Assorted Links

  • How little is known about tinnitus
  • Michael Lewis on Greg Smith’s book. Published months ago. “The dystopia often imagined in the world of artificial intelligence—in which computers somehow take on a life of their own and come to rule mankind—has actually happened in the world of finance. The giant Wall Street firms have taken on lives of their own, beyond human control. The people flow into and out of them but have only incidental effect on their direction and behavior.”
  • The price of admission to the Chinese Academy of Sciences. “Businessmen seeking ministry contracts learned of Zhang’s nomination and offered to help. . . . Zhang, using a slush fund provided by the businessmen, cloistered 30 experts from mostly ministry-affiliated universities and research institutes in a hotel for 2 months, during which time they churned out three books on high-speed rail technology that were credited to Zhang.”
  • Why was Matthew Shepard killed? I have not yet read this book (I will) but it sounds so good I am happy to publicize it before that. It is being ignored. It supports a theme of Ron Unz and this blog, that lots of what we are told is wrong.
  • Someone leaving graduate school at École polytechnique fédérale de Lausanne explains why he is leaving only a few months before finishing his Ph.d. His complaints about professional (academic) science resemble mine — for example, the dominant role of will this help my career? in all decisions.

Thanks to Joyce Cohen and Allan Jackson.

8 Responses to “Assorted Links”

  1. Sentinel Says:

    Seth, I wonder if you have an opinion on Dr. John Sarno and his theory of Tension Myoneural Syndrome (TMS, the idea that much physical pain, especially back and neck pain, is caused by a mindbody disorder whereby the mind represses unconscious rage by creating a physical distraction through the autimmune system via reducing the flow of blood to certain muscles). The reason I mention it is that he surmises that tinnitus could also be a similar mindbody disorder, controllable (like TMS) through a process of becoming aware of the rage-oriented contents of the unconscious. I had considerable success in eliminating back, neck and wrist pain through application of his methods.
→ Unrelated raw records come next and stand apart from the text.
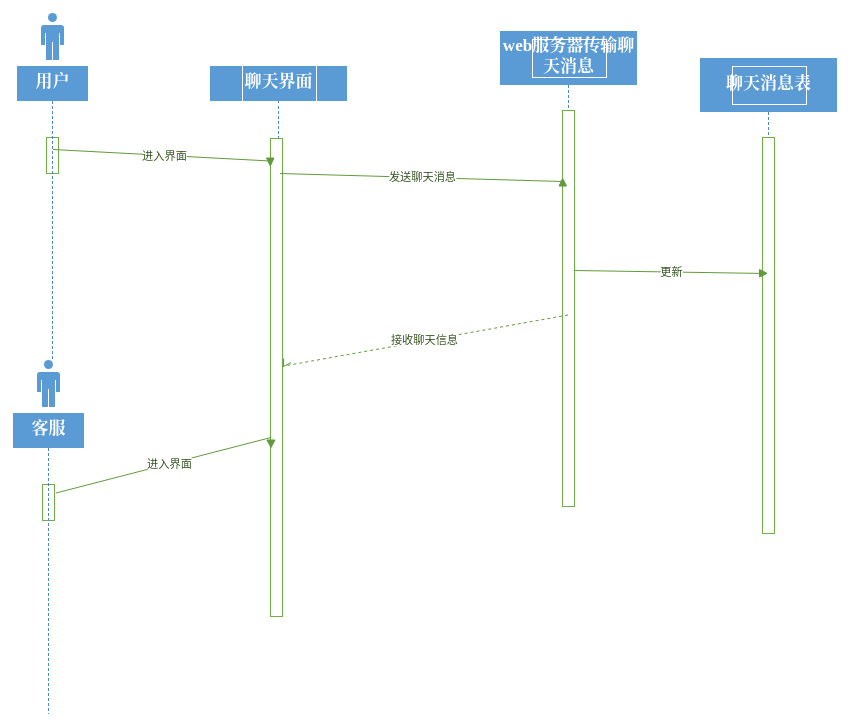
<!DOCTYPE html>
<html lang="zh-CN">
<head>
<meta charset="utf-8">
<title>聊天时序图</title>
<style>
:root {
  --blue: #5b9bd5;
  --lifeline: #4a8cc0;
  --bar: #70ad47;
  --arrow: #629a3b;
  --label: #375623;
  --paper: #ffffff;
}
* { box-sizing: border-box; }
html, body { margin: 0; overflow: hidden; background: var(--paper); }
.diagram { position: relative; width: 850px; height: 727px; overflow: hidden; background: var(--paper); }
.connectors { position: absolute; left: 0; top: 0; display: block; }
.lifeline { stroke: var(--lifeline); stroke-width: 1; stroke-dasharray: 3 2; }
.activation { fill: var(--paper); stroke: var(--bar); stroke-width: 1; }
.message { stroke: var(--arrow); stroke-width: 1; fill: none; }
.reply { stroke-dasharray: 3 3; }
.head { fill: var(--arrow); stroke: var(--arrow); }
.actor { fill: var(--blue); }
.node {
  position: absolute; display: flex; align-items: center; justify-content: center;
  background: var(--blue); color: var(--paper); text-align: center; white-space: nowrap;
  font: 700 17px/21px "Liberation Serif", "Noto Serif CJK SC", serif;
}
.node span { position: relative; top: -2px; }
.frame::before {
  content: ""; position: absolute; left: 32px; top: 8px; width: 73px; height: 37px;
  border: 1px solid var(--paper);
}
.user { left: 17px; top: 66px; width: 71px; height: 35px; }
.chat { left: 210px; top: 66px; width: 137px; height: 35px; }
.chat::before { top: -1px; }
.server { left: 500px; top: 31px; width: 137px; height: 54px; }
.table { left: 700px; top: 58px; width: 137px; height: 54px; }
.agent { left: 13px; top: 413px; width: 71px; height: 35px; }
.label {
  position: absolute; transform: translate(-50%, -50%); background: var(--paper);
  color: var(--label); white-space: nowrap;
  font: 400 11.2px/14px "Noto Sans CJK SC", "Noto Sans", sans-serif;
}
</style>
</head>
<body>
<main class="diagram">
  <svg class="connectors" width="850" height="727" viewBox="0 0 850 727" aria-hidden="true">
    <defs>
      <g id="person" class="actor">
        <circle cx="11.5" cy="4.5" r="4.5"/>
        <path d="M3 12H20Q23 12 23 15V44H19.500V19H18.500V47H12V29H11V47H5V19H4V44H0V15Q0 12 3 12Z" transform="translate(0 0)" visibility="hidden"/>
        <path d="M3 12H20Q23 12 23 15V32H19V20H18V47H12V29H11V47H5V20H4V32H0V15Q0 12 3 12Z"/>
      </g>
    </defs>

    <g class="activations">
      <rect class="activation" x="46.5" y="137.5" width="12" height="36"/>
      <rect class="activation" x="42.5" y="484.5" width="12" height="36"/>
      <rect class="activation" x="270.5" y="138.5" width="12" height="478"/>
      <rect class="activation" x="562.5" y="110.5" width="12" height="396"/>
      <rect class="activation" x="762.5" y="137.5" width="12" height="396"/>
    </g>

    <g class="lifelines">
      <line class="lifeline" x1="52.5" y1="101" x2="52.5" y2="361"/>
      <line class="lifeline" x1="48.5" y1="448" x2="48.5" y2="714"/>
      <line class="lifeline" x1="278.5" y1="101" x2="278.5" y2="138"/>
      <line class="lifeline" x1="568.5" y1="85" x2="568.5" y2="110"/>
      <line class="lifeline" x1="768.5" y1="112" x2="768.5" y2="137"/>
    </g>

    <g class="messages">
      <line class="message" x1="53" y1="149.500" x2="270" y2="161"/>
      <polygon class="head" points="266.500,158 274,158 270.300,166"/>
      <line class="message" x1="280" y1="173.500" x2="563" y2="181.500"/>
      <polygon class="head" points="559,186 566.500,186 562.700,178.500"/>
      <line class="message" x1="575" y1="270.500" x2="760" y2="273.400"/>
      <polygon class="head" points="759.500,269.500 759.500,277 767,273.400"/>
      <line class="message reply" x1="568" y1="315" x2="284" y2="366"/>
      <path class="message" d="M283.500 358.500V366.500L291 362.500"/>
      <line class="message" x1="56" y1="493" x2="271" y2="437.500"/>
      <path class="message" d="M270.500 437V441"/>
      <polygon class="head" points="267,440 275,440 271,447.500"/>
    </g>

    <use href="#person" x="41" y="13"/>
    <use href="#person" x="37" y="360"/>
  </svg>

  <div class="node user"><span>用户</span></div>
  <div class="node chat frame"><span>聊天界面</span></div>
  <div class="node server frame"><span>web服务器传输聊<br>天消息</span></div>
  <div class="node table frame"><span>聊天消息表</span></div>
  <div class="node agent"><span>客服</span></div>

  <span class="label" style="left:164.500px;top:155px">进入界面</span>
  <span class="label" style="left:422.500px;top:176px">发送聊天消息</span>
  <span class="label" style="left:671.500px;top:271px">更新</span>
  <span class="label" style="left:424.500px;top:339px">接收聊天信息</span>
  <span class="label" style="left:169.500px;top:463px">进入界面</span>
</main>
</body>
</html>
Though I did not set out to eliminate my tinnitus through his method, the tinnitus (years long and very annoying) totally went away around the same time. Regards,

  2. JM Says:

    Regarding tinnitus, my husband recently gave up taking statin drugs, one reason was because they gave him tinnitus – which would start after he took a dose and gradually fade (he was taking a dose every other day before he gave it up completely). It was only one of many side effects that bothered him but one I had never heard of before. And this was on a fairly low dose.

  3. CC Says:

    Sentinel, I’m not sure if you saw this but the 20/20 report on Dr. Sarno was awesome:
    http://www.youtube.com/watch?v=vsR4wydiIBI

  4. Sentinel Says:

    CC, thank you. I actually HAVE seen that! Sarno notably did experimentation on himself in the course of developing his theories.

  5. Nancy Lebovitz Says:

    I manage my tinnitus (right ear) by running my attention down a muscle on the right side of my neck for a few minutes. Unfortunately, it doesn’t work if I try to notice the moment when the tinnitus disappears, but there’s a reliable corelation between doing the relaxation technique and the tinnitus going away for weeks or months.

    Being able to manage something that’s supposed to be incurable contributes to my cynicism about medicine– this doesn’t mean I think all tinnitus has the same cause or the same cure.

    I don’t have a history of exposure to loud sounds, for example. My tinnitus seems to be correlated with worrying about money.

  6. Kitty Says:

    I can’t wait to read the book about Matthew Shepard. If you like reading “everybody got it wrong” books, I highly recommend [i]Columbine[/i] by Dave Cullen. If you haven’t, everything you thought you knew about the murders is wrong.

  7. Jim Says:

    Seth,

    I think I cured my tinnitus with the low carb, high fat diet that I used to fix type 2 diabetes. My ears used to ring fairly loudly, especially at night and sometimes also had a low frequency throbbing in my right ear. The right ear problem is gone and I now go for days without hearing any higher frequency ringing. I knew from random blog reading that LCHF works for lots of people on diabetes but I haven’t seen anything on tinnitus. It probably took 3-6 months before I realized this helped and it could be that I was still tweaking my diet and something specific did it. For example I got more careful about lowering omega-6 fats which I’ve read is related to inflammation levels. In any event, it’s interesting that a generally irreversible, serious condition is fixed.

  8. Leftblank Says:

    Seth,

    Watching this video makes me think flavor scientists have reverse-engineered the SLD to create the Doritos Locos Taco for Taco Bell.

    http://www.nytimes.com/2013/10/02/dining/the-nacho-dorito.html

    There is a reference to an effort to avoid adding a specific flavor to trigger satiety, and an attempt to prolong the odor so that more hunger is triggered.

    It almost makes you think these scientists know exactly how to thwart efforts at appetite control.